| About this exercise |
Going down the data below, set down exactly the line with "272L790 280M773 273L798" and each line after it through the line with "215Q482 226 487"; no other lines.

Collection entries
"""

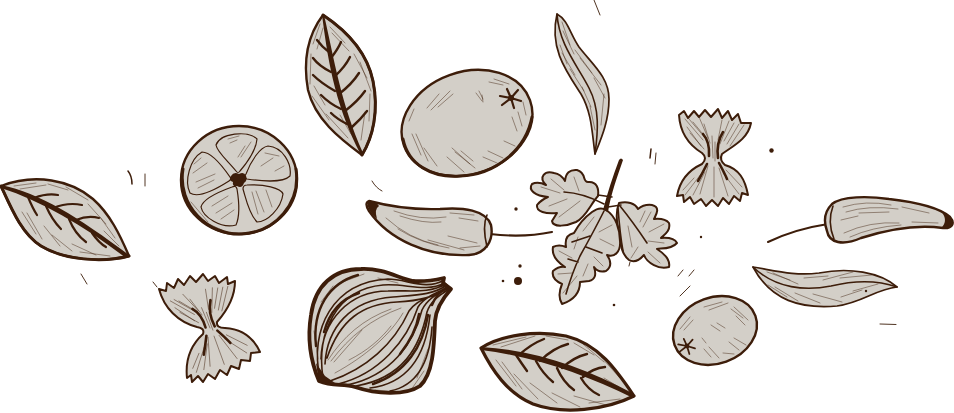
<!DOCTYPE html>
<html lang="en">
<head>
<meta charset="utf-8">
<title>Scattered cooking ingredients</title>
<style>
:root { --paper: #ffffff; --fill: #d3cfc8; --ink: #3d1d0a; }
html, body { margin: 0; background: var(--paper); overflow: hidden; }
svg { display: block; width: 954px; height: 413px; }
.shape { fill: var(--fill); stroke: var(--ink); stroke-width: 2.4; stroke-linejoin: round; stroke-linecap: round; }
.bold { stroke-width: 3.2; }
.thin { stroke-width: 1.7; }
.rib, .vein, .hatch, .fleck { fill: none; stroke: var(--ink); stroke-linecap: round; stroke-linejoin: round; }
.rib { stroke-width: 3; }
.vein { stroke-width: 1.6; }
.hatch { stroke-width: .6; opacity: .75; }
.fleck { stroke-width: .9; }
.solid { fill: var(--ink); }
</style>
</head>
<body>
<svg viewBox="0 0 954 413" role="img" aria-label="Bay leaves, chillies, an onion, olives, pasta bows, parsley and a citrus slice">
  <g id="bay-leaf-left">
    <path class="shape" d="M1 186C35 173 71 180 93 199C110 214 120 235 129 256C102 263 64 260 41 246C22 234 12 210 1 186Z"/>
    <path class="solid" d="M1 185C40 193 78 217 129 255L126 258C84 226 42 201 1 188Z"/>
    <path class="rib" stroke-width="2" d="M1 186C12 210 22 234 41 246C64 260 102 263 129 256"/>
    <path class="vein" style="stroke-width:2.2" d="M34 198Q47 193 58 195M53 208Q68 202 82 205M76 220Q88 215 99 218M28 197Q33 209 37 215M46 206Q52 220 61 229M69 219Q75 234 86 242M92 233Q99 243 106 247"/>
    <path class="hatch" d="M14 186L36 183M20 189L46 185M48 184L68 190M66 187L88 200M88 204L106 224M100 217L115 238M22 212L36 234M27 213L42 239M44 226L60 246M52 235L72 251M72 244L96 255M80 252L110 256M104 231L119 246"/>
  </g>

  <g id="bay-leaf-top">
    <path class="shape" d="M323 15C307 36 303 62 308 90C315 119 339 138 362 155C373 137 379 111 373 81C367 52 347 31 323 15Z"/>
    <path class="rib" d="M323 15C347 31 367 52 373 81C379 111 373 137 362 155"/>
    <path class="solid" d="M322 15C327 52 333 102 361 155L363 153C341 104 334 58 324 15Z"/>
    <path class="vein" style="stroke-width:2.4" d="M329 52Q322 47 317 40M331 72Q319 66 313 58M335 91Q321 83 313 75M341 109Q330 104 321 95M347 124Q337 119 331 113M331 58Q338 49 341 42M335 76Q345 67 350 57M339 94Q352 84 359 73M345 111Q358 101 365 91M352 127Q361 119 367 111"/>
    <path class="hatch" d="M320 24L313 44M323 28L317 49M311 54L310 84M314 86L325 105M312 96L329 120M326 114L348 138M330 27L345 43M332 33L349 51M354 54L367 78M360 62L371 91M370 94L369 121M365 112L361 140M340 115L351 134"/>
  </g>

  <g id="bay-leaf-bottom">
    <path class="shape bold" d="M481 348C501 335 536 330 566 336C599 344 617 371 634 396C606 410 563 415 533 404C507 393 492 370 481 348Z"/>
    <path class="solid" d="M481 347C532 350 582 366 634 394L633 398C585 374 532 356 481 350Z"/>
    <path class="vein" style="stroke-width:2.4" d="M519 355Q531 344 544 339M540 361Q553 348 568 344M562 368Q574 357 587 354M583 377Q593 368 605 367M516 355Q522 364 527 371M536 361Q543 374 553 382M557 368Q563 382 574 390M581 378Q588 390 599 395"/>
    <path class="hatch" d="M493 345L526 337M501 347L535 336M546 336L568 340M574 343L594 355M583 344L604 362M601 357L620 378M496 360L516 386M502 362L522 389M514 374L538 399M530 383L557 403M552 393L580 407M574 396L606 405M589 403L620 399M604 378L622 389"/>
  </g>

  <g id="citrus-slice">
    <ellipse class="shape" cx="239" cy="180" rx="58" ry="54"/>
    <path class="rib" stroke-width="2" d="M183 169C177 205 208 236 242 234C276 232 301 203 296 169"/>
    <g class="shape thin" style="stroke-width:1.2">
      <path d="M236 171C228 161 217 152 216 145C220 133 248 130 257 139C256 151 246 164 240 171Q238 174 236 171Z"/>
      <path d="M246 174C251 161 260 147 268 146C283 147 292 164 290 176C283 183 260 181 247 179Q243 178 246 174Z"/>
      <path d="M247 185C264 184 281 188 283 194C281 209 267 222 257 222C249 214 246 199 243 189Q243 185 247 185Z"/>
      <path d="M237 189C239 201 240 216 236 225C221 229 203 217 201 207C203 198 221 191 232 187Q236 185 237 189Z"/>
      <path d="M230 177C221 164 210 152 202 152C190 159 184 181 190 193C199 199 218 188 229 181Q232 179 230 177Z"/>
    </g>
    <path class="solid" d="M231 176Q234 171 239 174Q244 171 246 176Q248 180 244 183Q242 189 237 186Q232 187 233 182Q228 180 231 176Z"/>
    <path class="hatch" d="M228 139L239 136M230 143L237 140M241 157L251 142M238 157L245 146M265 153L279 156M261 166L273 158M275 171L284 166M252 192L258 214M256 191L264 212M266 190L272 207M212 206L228 196M216 213L232 203M221 219L234 210M194 164L201 158M193 173L207 163M196 182L215 174M198 188L214 180M187 204L203 222M191 202L208 222M202 221L222 230"/>
  </g>

  <g id="onion">
    <path class="shape bold" style="stroke-width:3.8" d="M319 381C311 362 307 339 311 315C315 285 334 269 361 269C383 268 398 278 413 281C425 282 435 280 444 278L443 283L451 289C443 298 436 308 435 321C434 348 433 374 420 386C405 396 376 394 355 387C343 383 333 387 319 381Z"/>
    <path class="vein" d="M320 379C309 329 333 282 388 279C407 279 426 291 444 280M323 378C316 332 337 289 383 285C406 283 424 293 445 283M321 359C322 321 349 291 388 291C411 290 428 294 446 284M325 364C327 328 350 300 393 297C416 295 433 295 447 285M327 358C340 320 362 304 397 302C420 301 436 297 449 287M338 384C379 374 407 341 418 307Q425 296 448 288M347 385C391 376 414 343 422 310Q428 297 449 288M356 386C403 378 420 347 427 312Q431 299 450 289M370 388C411 383 426 352 430 315M390 391C420 385 430 357 432 327M330 381C366 369 394 344 409 311Q416 301 432 296"/>
    <path class="vein" style="stroke-width:2.4" d="M316 346C312 309 329 283 358 275M373 384C406 373 423 346 428 315M432 305Q436 294 447 287M324 332C330 310 344 298 359 293M400 354C411 340 417 326 419 314"/>
    <path class="hatch" d="M328 360C343 337 363 319 391 309M331 361C350 336 371 319 401 308M334 362L362 330M335 373C366 356 390 335 403 313M349 360C367 351 381 339 391 326M314 331L318 359M321 302L333 286M340 283L364 274M378 278L398 283M411 390L424 371M417 378L428 349M375 390L398 392"/>
    <path class="solid" d="M316 363L319 382L335 383L325 376Z"/>
  </g>

  <defs>
    <g id="star-scar">
      <path class="rib" style="stroke-width:2.2" d="M0 0L-4 -9M0 0L7 -8M0 0L10 3M0 0L3 10M0 0L-9 7M0 0L-11 -2"/>
      <circle class="solid" r="3"/>
    </g>
    <g id="bow-hatching">
      <path class="vein" style="stroke-width:2.6" d="M703 134Q710 142 709 156M723 132Q716 143 718 158M707 164Q702 174 698 181M719 163Q725 174 727 179"/>
      <path class="hatch" d="M685 119L703 140M689 119L706 139M693 122L702 133M699 117L708 138M704 124L710 143M722 120L718 140M729 121L720 144M734 123L724 141M739 124L727 144M744 125L730 146M690 133L704 149M687 127L701 146M708 166L700 194M705 172L693 195M701 174L685 195M714 167L714 197M719 168L728 196M723 173L739 194M726 170L742 187M694 178L683 190M712 136L713 158M715 142L715 161"/>
    </g>
  </defs>

  <g id="olive-large">
    <ellipse class="shape" cx="467" cy="123" rx="67" ry="51" transform="rotate(-20 467 123)"/>
    <path class="rib" stroke-width="2" d="M403 139C408 164 431 178 460 176C496 175 526 149 532 117"/>
    <use href="#star-scar" transform="translate(511 98)"/>
    <path class="hatch" d="M476 93L482 101M479 91L483 99M482 95L483 102M489 82L503 85M494 79L509 84M523 102L526 115M518 112L522 126M512 117L517 131M427 108L439 94M431 110L450 91M438 107L453 94M412 134L421 155M416 134L428 161M424 148L437 166M452 148L470 164M455 152L475 168M461 151L473 161M447 157L464 172M488 151L503 158M483 157L497 163M409 121L414 109M504 141L515 146"/>
  </g>

  <g id="olive-small">
    <ellipse class="shape" cx="715" cy="330.500" rx="43" ry="33" transform="rotate(-20 715 330.500)"/>
    <use href="#star-scar" transform="translate(687 346) scale(.8)"/>
    <path class="hatch" d="M680 329L690 317M684 330L693 320M704 307L722 302M709 310L728 303M731 309L743 318M734 307L748 320M736 316L745 325M711 325L720 331M717 323L725 328M704 349L711 357M709 347L719 358M729 342L739 350M734 338L746 345M702 338L706 343M723 353L734 354"/>
  </g>

  <g id="long-leaf-top">
    <path class="shape thin" d="M557 14C568 20 570 34 579 47C592 64 609 77 609 99C609 121 601 139 595 154C592 133 592 113 581 94C566 71 549 48 557 14Z"/>
    <path class="vein" d="M557 14C559 45 578 66 589 88C600 109 598 132 595 154"/>
    <path class="hatch" d="M562 22L570 45M563 31L574 54M575 50L592 73M580 58L601 85M594 78L605 98M604 94L601 125M560 45L567 64M562 53L575 75M570 69L584 91M582 87L591 107M590 106L595 130"/>
  </g>

  <g id="long-leaf-right">
    <path class="shape thin" d="M753 267C777 271 795 276 819 273C849 267 880 272 897 287C876 289 862 303 837 306C801 309 771 301 753 267Z"/>
    <path class="vein" d="M753 267C776 289 806 291 831 286C856 280 877 280 897 287"/>
    <path class="hatch" d="M767 272L790 280M773 273L798 284M804 278L828 276M823 280L853 272M840 278L872 275M768 285L787 297M775 287L798 301M795 293L820 303M813 294L842 302M841 297L862 290M853 291L878 284"/>
    <circle class="solid" cx="866" cy="291" r="1.200"/>
  </g>

  <g id="chilli-left">
    <path class="rib" style="stroke-width:2.2" d="M490 234Q523 238 552 232"/>
    <path class="shape" d="M369 201C392 207 414 210 440 209C463 207 486 210 491 225C494 240 486 254 469 255C428 257 389 240 369 211Q364 203 369 201Z"/>
    <path class="solid" d="M369 200Q377 202 379 206Q374 209 377 219Q364 207 369 200Z"/>
    <path class="vein" d="M487 215Q482 226 487 247"/>
    <path class="hatch" d="M394 211Q421 221 446 217M400 216Q424 224 441 222M386 218Q409 239 438 245M398 229Q420 243 449 248M428 240L464 250M450 213L474 215M459 218L478 221M448 236L477 243M460 248L480 246"/>
  </g>

  <g id="chilli-right">
    <path class="rib" style="stroke-width:2" d="M768 242Q795 229 828 224"/>
    <path class="shape" d="M832 204C842 196 868 196 889 199C915 202 940 208 950 217C956 224 951 229 943 228C915 224 886 230 861 238C843 246 829 243 827 231C823 220 825 211 832 204Z"/>
    <path class="solid" d="M941 211Q953 216 953 223Q951 230 941 228Q949 221 941 211Z"/>
    <path class="vein" d="M833 206Q827 222 834 239"/>
    <path class="hatch" d="M843 207Q866 200 891 205M846 212Q868 205 898 209M859 213L889 212M844 233Q870 221 899 223M850 237Q872 227 901 225M902 207L929 213M912 222L938 223M841 220L858 216"/>
  </g>

  <g id="pasta-bow-right">
    <path class="shape" style="stroke-width:2" d="M679 115L684 111L688 118L694 111L699 117L705 110L711 117L718 109L722 118L728 111L732 120L738 114L741 123L751 123C748 139 733 146 722 154Q719 160 725 165C739 169 745 179 748 195L742 193L740 201L734 196L729 204L723 198L718 206L712 200L706 206L701 199L694 204L690 197L684 202L683 195L677 196C680 179 689 170 702 164Q708 158 702 153C689 145 680 132 679 115Z"/>
    <use href="#bow-hatching"/>
  </g>

  <g id="pasta-bow-left">
    <path class="shape" style="stroke-width:2" d="M159 289L166 291L167 283L174 288L178 279L184 285L190 276L196 282L203 274L208 281L215 276L219 283L227 277L228 284L235 281C235 299 225 313 217 322Q216 328 225 328C243 329 254 339 260 352L251 353L250 361L241 360L239 369L231 366L227 375L220 370L215 379L208 374L203 382L198 376L192 382L191 375L187 378C185 359 192 344 203 334Q205 328 197 327C178 322 164 308 159 289Z"/>
    <use href="#bow-hatching" transform="translate(210 328) rotate(-20) translate(-713 -158)"/>
  </g>

  <g id="parsley">
    <path class="shape" style="stroke-width:2" d="M598 196C590 205 586 217 576 222C567 226 553 228 552 221L557 213C546 214 536 212 537 205Q541 200 548 197C535 196 528 190 532 184Q538 181 546 185C538 177 545 170 554 173Q561 174 565 181Q566 169 577 170C587 173 582 182 588 182C597 181 599 189 598 196Z"/>
    <path class="shape" style="stroke-width:2" d="M619 203C627 201 635 203 638 209Q644 204 652 205C661 207 656 215 654 219Q665 218 669 223C671 231 664 235 661 238Q674 237 677 243C671 250 660 248 657 249Q671 258 669 267C659 270 647 263 644 255Q636 264 629 260C619 252 621 238 618 228Q615 213 619 203Z"/>
    <path class="shape" style="stroke-width:2" d="M606 210C616 216 620 230 620 241C621 252 614 258 607 255Q614 265 606 271Q598 273 594 267Q598 279 589 281Q580 282 580 282Q580 298 562 304Q557 296 562 284Q551 279 553 271Q559 266 565 267Q551 258 553 247Q559 244 566 247Q564 235 574 233Q581 220 592 212Q600 206 606 210Z"/>
    <path class="vein" d="M564 192Q583 193 604 204M604 211Q594 231 580 256Q572 273 566 294M620 206Q633 222 647 243M590 236L572 242M586 247L602 253M578 262L568 259M618 208Q620 234 623 251M598 195L612 197M608 207L621 205"/>
    <path class="solid" d="M619 160Q621 157 623 160C618 175 611 193 608 212L603 210C607 194 613 176 619 160Z"/>
    <path class="hatch" d="M551 179L564 190M541 187L560 193M549 206L567 199M559 217L580 201M574 177L579 191M645 211L640 222M651 212L643 227M664 224L649 232M664 243L648 241M660 263L648 252M638 247L631 258M628 226L632 247M559 251L572 258M558 274L572 273M563 293L577 276M583 276L588 264M603 266L594 257M614 246L600 239M612 225L599 232M594 217L583 231M578 237L574 249"/>
  </g>

  <g id="crumbs">
    <g class="solid">
      <circle cx="771.500" cy="150.500" r="2.200"/>
      <circle cx="516" cy="209" r="1.700"/>
      <circle cx="520" cy="266" r="1.700"/>
      <circle cx="518" cy="281" r="4"/>
      <circle cx="503" cy="281" r="1.300"/>
      <circle cx="614" cy="305" r="1.300"/>
      <circle cx="701" cy="237" r="1.200"/>
    </g>
    <path class="fleck" d="M594 0L600 15M145 174L145 186M81 274L87 284M153 282L157 287M372 181Q376 188 382 191M656 153L655 164M683 270L678 276M694 270L689 276M690 286L680 296M880 324L896 324.500M630 262L629 266"/>
    <path class="fleck" style="stroke-width:1.500" d="M128 171Q132 176 132 184M651 149L650 158"/>
  </g>
</svg>
</body>
</html>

"""

| Exercise response |
    <path class="hatch" d="M767 272L790 280M773 273L798 284M804 278L828 276M823 280L853 272M840 278L872 275M768 285L787 297M775 287L798 301M795 293L820 303M813 294L842 302M841 297L862 290M853 291L878 284"/>
    <circle class="solid" cx="866" cy="291" r="1.200"/>
  </g>

  <g id="chilli-left">
    <path class="rib" style="stroke-width:2.2" d="M490 234Q523 238 552 232"/>
    <path class="shape" d="M369 201C392 207 414 210 440 209C463 207 486 210 491 225C494 240 486 254 469 255C428 257 389 240 369 211Q364 203 369 201Z"/>
    <path class="solid" d="M369 200Q377 202 379 206Q374 209 377 219Q364 207 369 200Z"/>
    <path class="vein" d="M487 215Q482 226 487 247"/>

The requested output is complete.